| Requirement |
Of the lines in the data below, write out exactly those from the one holding "1056px; height: 672px;" through the one holding "17.3px; font-style: italic;", both included.

Recorded data
=== Begin Enclosure ===

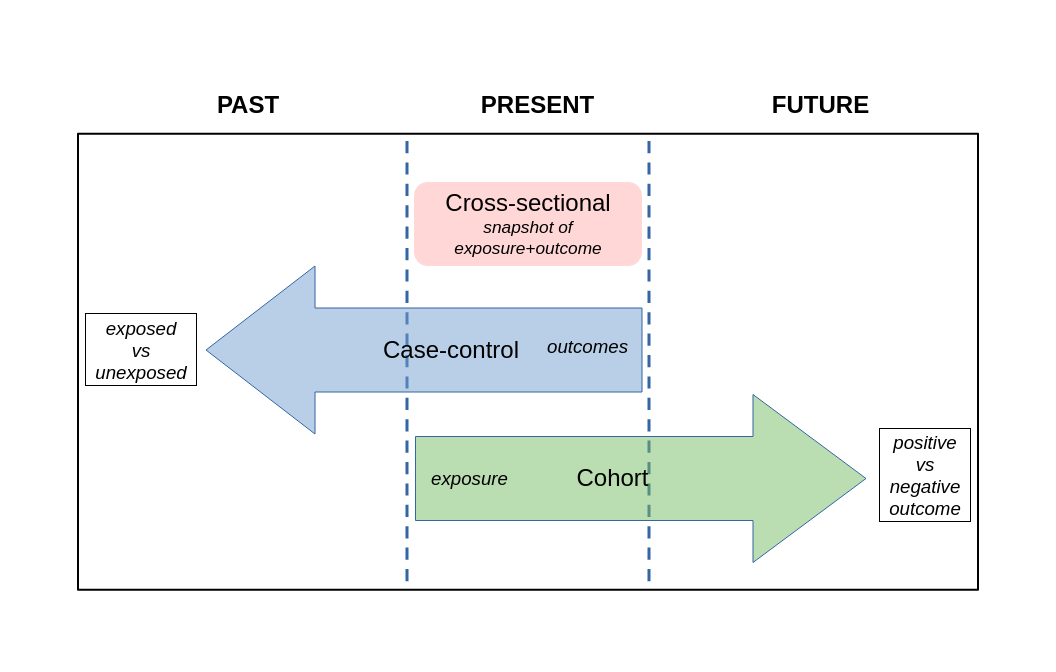
<!DOCTYPE html>
<html lang="en">
<head>
<meta charset="utf-8">
<title>Observational study designs</title>
<style>
:root {
  --ink: #000;
  --paper: #fff;
  --divider: #3465a4;
  --case-control: #729fcf;
  --cohort: #77bc65;
  --cross-sectional: #ffd7d7;
}
* { box-sizing: border-box; margin: 0; padding: 0; }
html, body { width: 1056px; height: 672px; overflow: hidden; background: var(--paper); }
.diagram {
  position: relative;
  width: 1056px;
  height: 672px;
  color: var(--ink);
  font-family: "Liberation Sans", Arial, sans-serif;
}
.periods {
  position: absolute;
  left: 78px;
  top: 91px;
  width: 900px;
  display: grid;
  grid-template-columns: 340px 239px 321px;
  text-align: center;
}
.periods h2 { font-size: 24px; line-height: 28px; }
.periods .future { padding-left: 6px; }
.timeline { position: absolute; inset: 0; }
.frame { fill: none; stroke: var(--ink); stroke-width: 2; stroke-linejoin: round; }
.divider { stroke: var(--divider); stroke-width: 3; stroke-dasharray: 12.2 9.2; }
.arrow { fill-opacity: .5; stroke: var(--divider); stroke-width: 1; stroke-linejoin: round; }
.arrow.case-control { fill: var(--case-control); }
.arrow.cohort { fill: var(--cohort); }
.cross-sectional {
  position: absolute;
  left: 414px;
  top: 182px;
  width: 228px;
  height: 84px;
  padding-top: 7px;
  border-radius: 14px;
  background: var(--cross-sectional);
  text-align: center;
}
h3 { font-size: 24px; font-weight: 400; line-height: 28px; }
.cross-sectional p { font-size: 17.3px; font-style: italic; line-height: 21px; }
.label { position: absolute; transform: translateX(-50%); white-space: nowrap; }
.note { font-size: 18.7px; font-style: italic; line-height: 22px; }
.groups {
  position: absolute;
  display: flex;
  flex-direction: column;
  justify-content: center;
  border: 1px solid var(--ink);
  padding-top: 2px;
  text-align: center;
  white-space: nowrap;
}
.exposure-groups { left: 85px; top: 313px; width: 112px; height: 73px; }
.outcome-groups { left: 879px; top: 428px; width: 92px; height: 94px; }
</style>
</head>
<body>
<main class="diagram">
  <header class="periods">
    <h2>PAST</h2>
    <h2>PRESENT</h2>
    <h2 class="future">FUTURE</h2>
  </header>

  <svg class="timeline" width="1056" height="672" viewBox="0 0 1056 672" aria-hidden="true">
    <rect class="frame" x="78" y="133.7" width="900" height="456"/>
    <line class="divider" x1="407" y1="141" x2="407" y2="583"/>
    <line class="divider" x1="649" y1="141" x2="649" y2="583"/>
    <polygon class="arrow case-control" points="642,308 315,308 315,266 206,350 315,434 315,392 642,392"/>
    <polygon class="arrow cohort" points="415.5,436.5 753,436.5 753,394.5 866,478.5 753,562.5 753,520.5 415.5,520.5"/>
  </svg>

  <section class="cross-sectional">
    <h3>Cross-sectional</h3>
    <p>snapshot of<br>exposure+outcome</p>
  </section>

  <h3 class="label" style="left:451px;top:336px">Case-control</h3>
  <p class="label note" style="left:587.5px;top:336px">outcomes</p>
  <p class="groups note exposure-groups">
    <span>exposed</span><span>vs</span><span>unexposed</span>
  </p>

  <h3 class="label" style="left:612.5px;top:464px">Cohort</h3>
  <p class="label note" style="left:469.5px;top:468px">exposure</p>
  <p class="groups note outcome-groups">
    <span>positive</span><span>vs</span><span>negative</span><span>outcome</span>
  </p>
</main>
</body>
</html>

=== End Enclosure ===

| Written answer |
html, body { width: 1056px; height: 672px; overflow: hidden; background: var(--paper); }
.diagram {
  position: relative;
  width: 1056px;
  height: 672px;
  color: var(--ink);
  font-family: "Liberation Sans", Arial, sans-serif;
}
.periods {
  position: absolute;
  left: 78px;
  top: 91px;
  width: 900px;
  display: grid;
  grid-template-columns: 340px 239px 321px;
  text-align: center;
}
.periods h2 { font-size: 24px; line-height: 28px; }
.periods .future { padding-left: 6px; }
.timeline { position: absolute; inset: 0; }
.frame { fill: none; stroke: var(--ink); stroke-width: 2; stroke-linejoin: round; }
.divider { stroke: var(--divider); stroke-width: 3; stroke-dasharray: 12.2 9.2; }
.arrow { fill-opacity: .5; stroke: var(--divider); stroke-width: 1; stroke-linejoin: round; }
.arrow.case-control { fill: var(--case-control); }
.arrow.cohort { fill: var(--cohort); }
.cross-sectional {
  position: absolute;
  left: 414px;
  top: 182px;
  width: 228px;
  height: 84px;
  padding-top: 7px;
  border-radius: 14px;
  background: var(--cross-sectional);
  text-align: center;
}
h3 { font-size: 24px; font-weight: 400; line-height: 28px; }
.cross-sectional p { font-size: 17.3px; font-style: italic; line-height: 21px; }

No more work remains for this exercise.